◆ TASK REQUIREMENTS: Go through the data below. Pull out every line that has the word "document".

◆ SUPPLIED RECORDS:
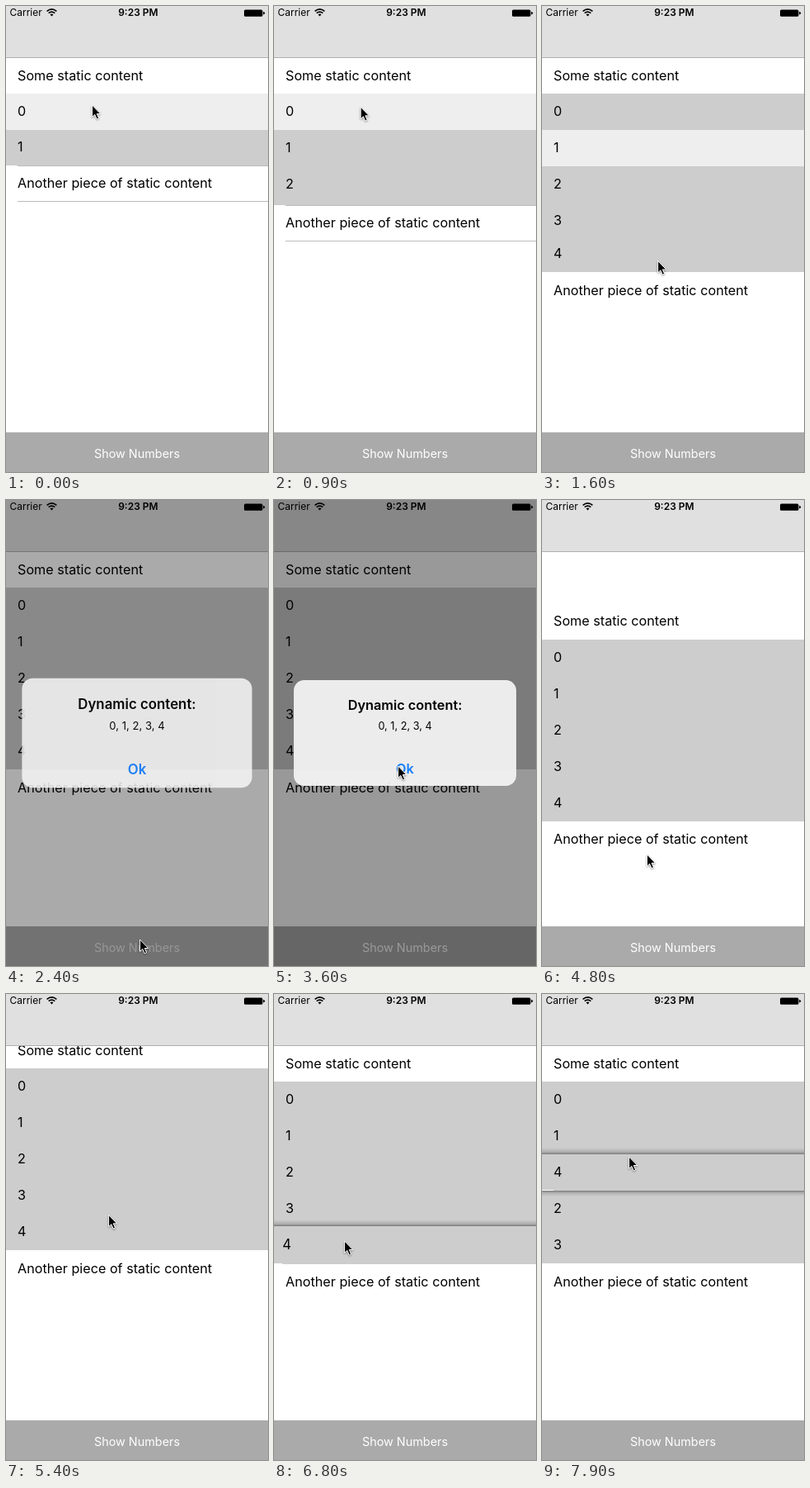
Write an HTML page that moves like this. It is 318x564 px and loops after 8 s.

```html
<!DOCTYPE html>
<html lang="en">
<head>
<meta charset="utf-8">
<title>Dynamic table rows</title>
<style>
  html, body { margin: 0; width: 100%; height: 100%; overflow: hidden; background: #fff; }
  svg { display: block; width: 100vw; height: 100vh; }
  text { font: 16.2px Inter, "Open Sans", sans-serif; fill: #000; }
  .mid { text-anchor: middle; }
  .status { font-size: 12px; }
  .bold { font-weight: 600; }
  #list { shape-rendering: crispEdges; }
  #cursor { filter: drop-shadow(0 1px 1px rgba(0, 0, 0, .4)); }
</style>
</head>
<body>
<svg viewBox="0 0 318 564">
  <defs>
    <linearGradient id="up" x1="0" y1="1" x2="0" y2="0">
      <stop offset="0" stop-opacity=".45"/>
      <stop offset=".4" stop-opacity=".15"/>
      <stop offset="1" stop-opacity="0"/>
    </linearGradient>
    <linearGradient id="down" x1="0" y1="0" x2="0" y2="1">
      <stop offset="0" stop-opacity=".45"/>
      <stop offset=".4" stop-opacity=".15"/>
      <stop offset="1" stop-opacity="0"/>
    </linearGradient>
  </defs>
  <rect width="318" height="564" fill="#fff"/>
  <g id="list">
    <text x="14" y="89.5">Some static content</text>
    <g id="rows"></g>
    <g id="tail">
      <rect width="318" height="44" fill="#fff"/>
      <text x="14" y="27.5">Another piece of static content</text>
      <path id="lines" d="M14 .5H318M14 43.5H318" stroke="#bcbbc0"/>
    </g>
    <g id="lifted">
      <rect id="shadeTop" y="-8" width="318" height="8" fill="url(#up)"/>
      <rect id="shadeBottom" y="44" width="318" height="7" fill="url(#down)"/>
      <rect width="318" height="44" fill="#cdcdcd"/>
      <rect y="43" width="14" height="1" fill="#fff"/>
      <text x="14" y="27">4</text>
    </g>
  </g>

  <rect width="318" height="62" fill="#e0e0e0"/>
  <rect y="62" width="318" height="1" fill="#b0b0b0"/>
  <text class="status" x="4.5" y="12.3">Carrier</text>
  <g fill="none" stroke="#000" stroke-width="1.6">
    <path d="M49.6 6.4Q55.5 1.2 61.4 6.4M51.7 8.7Q55.5 5.4 59.3 8.7"/>
    <path d="M55.5 12.4L53.5 10.3Q55.5 8.7 57.5 10.3Z" fill="#000" stroke="none"/>
  </g>
  <text class="status bold mid" x="160.4" y="12.3">9:23 PM</text>
  <rect x="289" y="4.4" width="22.4" height="8.4" rx="1.6" fill="#000"/>
  <path d="M312.2 6.8Q314.2 7.2 314.2 8.6T312.2 10.4Z"/>

  <rect y="516" width="318" height="48" fill="#aaa"/>
  <text id="button" class="mid" x="159" y="546.5" style="font-size:14.4px;fill:#fff">Show Numbers</text>

  <rect id="dim" width="318" height="564"/>
  <g id="alert">
    <rect x="-135" y="-64" width="270" height="128" rx="12.5" fill="#f6f6f6" fill-opacity=".92"/>
    <text class="mid bold" y="-28.5" style="font-size:16.3px">Dynamic content:</text>
    <text class="mid" y="-4" style="font-size:12.7px">0, 1, 2, 3, 4</text>
    <text class="mid bold" y="48.5" style="font-size:16.3px;fill:#157efb">Ok</text>
  </g>
  <path id="cursor" d="M.6 0V14.4L3.8 11.4L6.2 16.8L8.6 15.7L6.3 10.5H10.8Z" stroke="#fff" stroke-width="1"/>
</svg>
<script>
const LOOP = 8000, ROW = 44, TOP = 106, VIEW = 454;
const ids = 'rows list tail lines lifted shadeTop shadeBottom button dim alert cursor'.split(' ');
const el = Object.fromEntries(ids.map(id => [id, document.getElementById(id)]));

const clamp = v => Math.max(0, Math.min(1, v));
const span = (t, start, length) => clamp((t - start) / length);
const smooth = p => p * p * (3 - 2 * p);
const easeOut = p => 1 - (1 - p) ** 3;
const set = (node, name, value) => node.setAttribute(name, value);
const move = (node, x, y) => set(node, 'transform', `translate(${x} ${y})`);

// Each tap adds one row: start time and tapped row
const taps = [[-285, 0], [300, 0], [850, 0], [1340, 1]];

// Pointer path: time, x, y
const path = [
  [0, 104, 120], [850, 104, 120], [1200, 114, 160], [1340, 114, 160],
  [1600, 140, 308], [2200, 162, 532], [2800, 162, 532], [3400, 150, 322],
  [3600, 150, 322], [3800, 138, 332], [4300, 128, 297], [4600, 128, 297],
  [4900, 126, 474], [5180, 124, 250], [5320, 124, 250], [5400, 124, 267],
  [5700, 118, 475], [6080, 85, 299], [6800, 85, 299], [7600, 105, 197], [LOOP, 105, 197]
];
const PRESS = 4600, RELEASE = 5700, GRIP = 297;

// Monotone cubic through the keys
function track(keys, t, c) {
  const slope = i => i < 0 || i > keys.length - 2 ? 0 :
    (keys[i + 1][c] - keys[i][c]) / (keys[i + 1][0] - keys[i][0]);
  const tangent = i => {
    const a = slope(i - 1), b = slope(i);
    return a * b > 0 ? 2 * a * b / (a + b) : 0;
  };
  let i = 0;
  while (i < keys.length - 2 && t >= keys[i + 1][0]) i++;
  const h = keys[i + 1][0] - keys[i][0], p = (t - keys[i][0]) / h, q = 1 - p;
  return keys[i][c] * q * q * (1 + 2 * p) + keys[i + 1][c] * p * p * (3 - 2 * p)
    + h * p * q * (tangent(i) * q - tangent(i + 1) * p);
}

const rubber = d => Math.sign(d) * VIEW * (1 - 1 / (Math.abs(d) * 0.55 / VIEW + 1));

function scroll(t, y) {
  if (t < PRESS) return 0;
  if (t < RELEASE) return rubber(y - GRIP);
  return rubber(475 - GRIP) * (1 - easeOut(span(t, RELEASE, 380)));
}

function makeRow(i) {
  const g = document.createElementNS('http://www.w3.org/2000/svg', 'g');
  g.innerHTML = `<rect width="318" height="44" fill="#cdcdcd"/>
    <rect width="318" height="44" fill="#eee"/><text x="14" y="27">${i}</text>`;
  el.rows.prepend(g);
  return { g, glow: g.children[1] };
}
const rows = [0, 1, 2, 3, 4].map(makeRow);

function drawRows(t) {
  const grown = taps.map(([start]) => smooth(span(t, start, 320)));
  const glow = [0, 0, 0, 0, 0];
  taps.forEach(([start, row]) => {
    if (t >= start) glow[row] = Math.max(glow[row], 1 - span(t, start + 285, 130));
  });
  const shift = [0, 0, smooth(span(t, 7360, 200)), smooth(span(t, 7090, 200)), 0];
  rows.forEach(({ g, glow: light }, i) => {
    const shown = i ? grown[i - 1] : 1;
    move(g, 0, TOP + ROW * (i - 1 + shown + shift[i]));
    set(light, 'opacity', glow[i]);
    set(g, 'visibility', shown > 0 && !(i === 4 && t >= 6720) ? 'visible' : 'hidden');
  });
  move(el.tail, 0, TOP + ROW * (1 + grown.reduce((a, b) => a + b)));
  set(el.lines, 'opacity', t < 1340 ? 1 : 0);
}

function drawLifted(t, y) {
  const on = t >= 6720, moved = clamp((299 - y) / 102);
  set(el.lifted, 'visibility', on ? 'visible' : 'hidden');
  if (!on) return;
  const scale = 1 + 0.025 * span(t, 6720, 80) * (1 - smooth(span(t, 6800, 220)));
  const top = 282 - 88 * moved;
  set(el.lifted, 'transform', `translate(159 ${top + 22}) scale(${scale}) translate(-159 -22)`);
  const shade = 1 - 0.12 * span(t, 7620, 300);
  set(el.shadeTop, 'opacity', shade * span(t, 6700, 100));
  set(el.shadeBottom, 'opacity', shade * clamp(moved * 6));
}

function draw(t) {
  const x = track(path, t, 1), y = track(path, t, 2);
  move(el.cursor, x, y);
  move(el.list, 0, scroll(t, y));
  drawRows(t);
  drawLifted(t, y);

  const shown = easeOut(span(t, 2205, 440));
  const left = 1 - easeOut(span(t, 3610, 285));
  set(el.dim, 'opacity', 0.4 * shown * left);
  set(el.alert, 'opacity', shown ** 0.4 * left);
  set(el.alert, 'transform', `translate(159 282) scale(${1.2 - 0.2 * shown})`);
  set(el.button, 'opacity', t > 2200 && t < 2650 ? 0.65 + 0.35 * span(t, 2450, 200) : 1);
}

function tick() {
  draw(performance.now() % LOOP);
  requestAnimationFrame(tick);
}
tick();
</script>
</body>
</html>
```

◆ RESULT FOR THIS EXERCISE:
const el = Object.fromEntries(ids.map(id => [id, document.getElementById(id)]));
  const g = document.createElementNS('http://www.w3.org/2000/svg', 'g');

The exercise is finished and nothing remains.